Work order → Of the lines below, report only those that contain "RADIUS".

Records contained in a dataset:
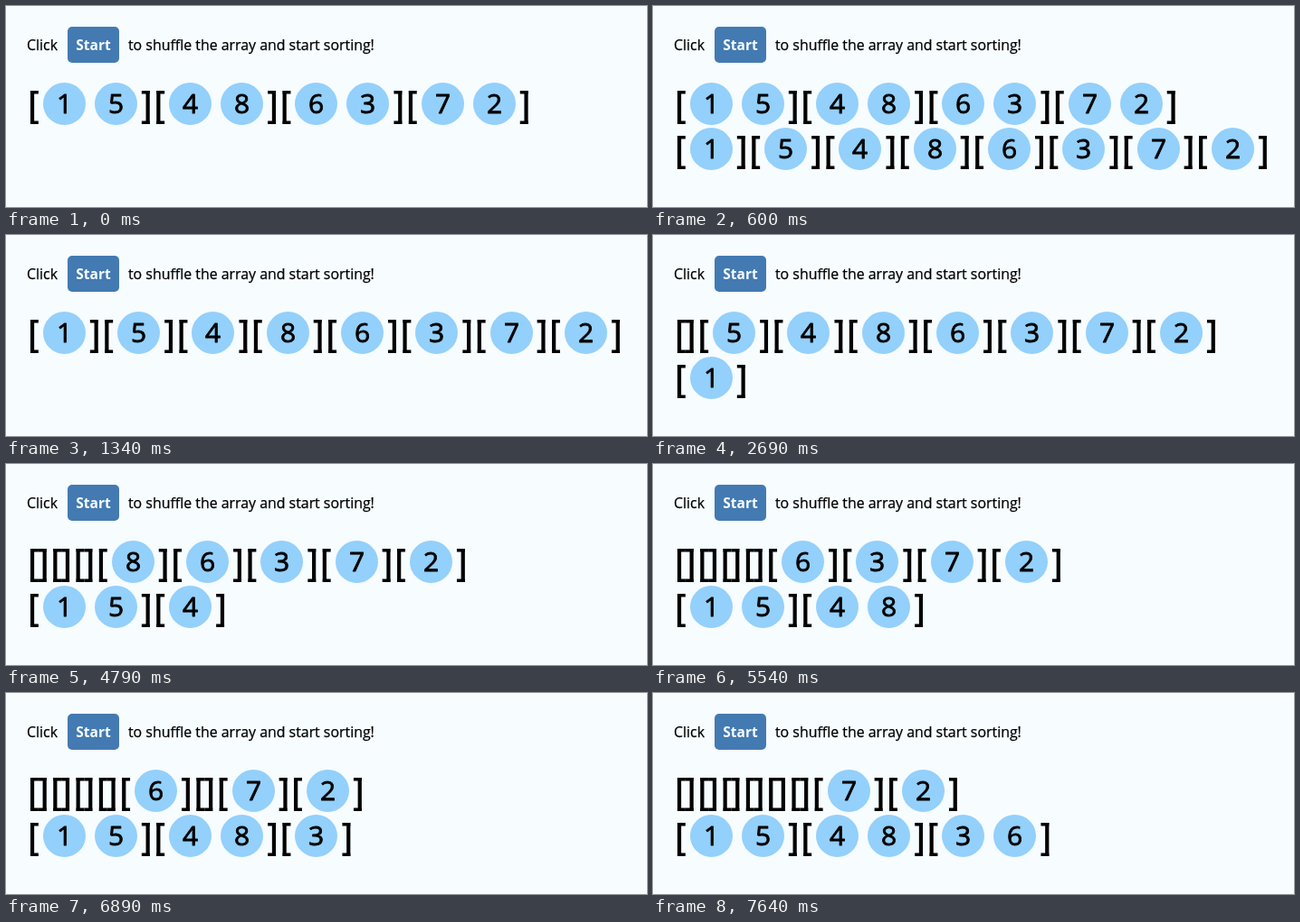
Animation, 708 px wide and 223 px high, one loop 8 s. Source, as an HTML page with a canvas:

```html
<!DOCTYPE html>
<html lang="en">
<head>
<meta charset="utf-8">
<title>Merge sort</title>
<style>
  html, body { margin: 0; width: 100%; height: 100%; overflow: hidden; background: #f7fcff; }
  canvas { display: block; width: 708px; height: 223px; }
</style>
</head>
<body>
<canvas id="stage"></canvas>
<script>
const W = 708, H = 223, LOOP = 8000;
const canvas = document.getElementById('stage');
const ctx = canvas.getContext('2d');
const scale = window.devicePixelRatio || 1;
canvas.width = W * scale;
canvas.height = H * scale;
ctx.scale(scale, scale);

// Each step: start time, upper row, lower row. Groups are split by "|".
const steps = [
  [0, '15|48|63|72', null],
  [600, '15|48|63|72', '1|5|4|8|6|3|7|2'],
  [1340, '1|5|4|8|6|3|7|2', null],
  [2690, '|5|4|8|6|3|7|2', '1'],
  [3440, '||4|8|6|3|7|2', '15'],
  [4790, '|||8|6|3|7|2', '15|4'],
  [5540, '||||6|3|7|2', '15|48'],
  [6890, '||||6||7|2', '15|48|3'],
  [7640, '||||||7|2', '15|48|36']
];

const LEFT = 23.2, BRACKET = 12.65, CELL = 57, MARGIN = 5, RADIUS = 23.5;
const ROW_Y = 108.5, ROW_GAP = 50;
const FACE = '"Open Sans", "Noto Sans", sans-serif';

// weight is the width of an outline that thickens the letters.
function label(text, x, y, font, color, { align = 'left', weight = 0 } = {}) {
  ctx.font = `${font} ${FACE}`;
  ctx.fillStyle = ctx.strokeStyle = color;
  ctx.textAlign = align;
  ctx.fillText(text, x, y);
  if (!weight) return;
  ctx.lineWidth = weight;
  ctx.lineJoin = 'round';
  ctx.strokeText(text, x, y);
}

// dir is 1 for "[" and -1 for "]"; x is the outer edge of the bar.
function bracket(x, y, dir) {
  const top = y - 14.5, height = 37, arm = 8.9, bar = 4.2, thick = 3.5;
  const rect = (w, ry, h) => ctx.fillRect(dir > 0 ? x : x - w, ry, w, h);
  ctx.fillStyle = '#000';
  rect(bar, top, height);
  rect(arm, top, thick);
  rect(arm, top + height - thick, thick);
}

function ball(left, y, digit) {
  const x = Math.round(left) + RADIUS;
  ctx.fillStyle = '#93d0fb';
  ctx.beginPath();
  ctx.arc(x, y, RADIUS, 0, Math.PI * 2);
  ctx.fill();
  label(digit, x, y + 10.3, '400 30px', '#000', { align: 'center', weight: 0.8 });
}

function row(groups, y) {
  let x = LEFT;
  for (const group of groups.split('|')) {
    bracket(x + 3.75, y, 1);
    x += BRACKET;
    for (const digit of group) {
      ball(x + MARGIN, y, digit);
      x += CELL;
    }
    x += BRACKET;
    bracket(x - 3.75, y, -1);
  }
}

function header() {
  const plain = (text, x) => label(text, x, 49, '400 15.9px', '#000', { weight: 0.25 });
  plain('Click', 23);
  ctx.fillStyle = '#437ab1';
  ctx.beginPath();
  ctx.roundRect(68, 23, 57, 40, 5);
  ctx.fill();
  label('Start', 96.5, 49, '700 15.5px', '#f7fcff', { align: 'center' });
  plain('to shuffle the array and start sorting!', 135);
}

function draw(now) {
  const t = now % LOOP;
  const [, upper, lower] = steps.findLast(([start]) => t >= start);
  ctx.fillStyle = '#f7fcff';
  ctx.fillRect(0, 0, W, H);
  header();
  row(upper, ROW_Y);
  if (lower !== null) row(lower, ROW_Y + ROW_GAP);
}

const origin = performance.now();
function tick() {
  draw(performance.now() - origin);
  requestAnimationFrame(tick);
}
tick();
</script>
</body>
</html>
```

Answer box →
const LEFT = 23.2, BRACKET = 12.65, CELL = 57, MARGIN = 5, RADIUS = 23.5;
  const x = Math.round(left) + RADIUS;
  ctx.arc(x, y, RADIUS, 0, Math.PI * 2);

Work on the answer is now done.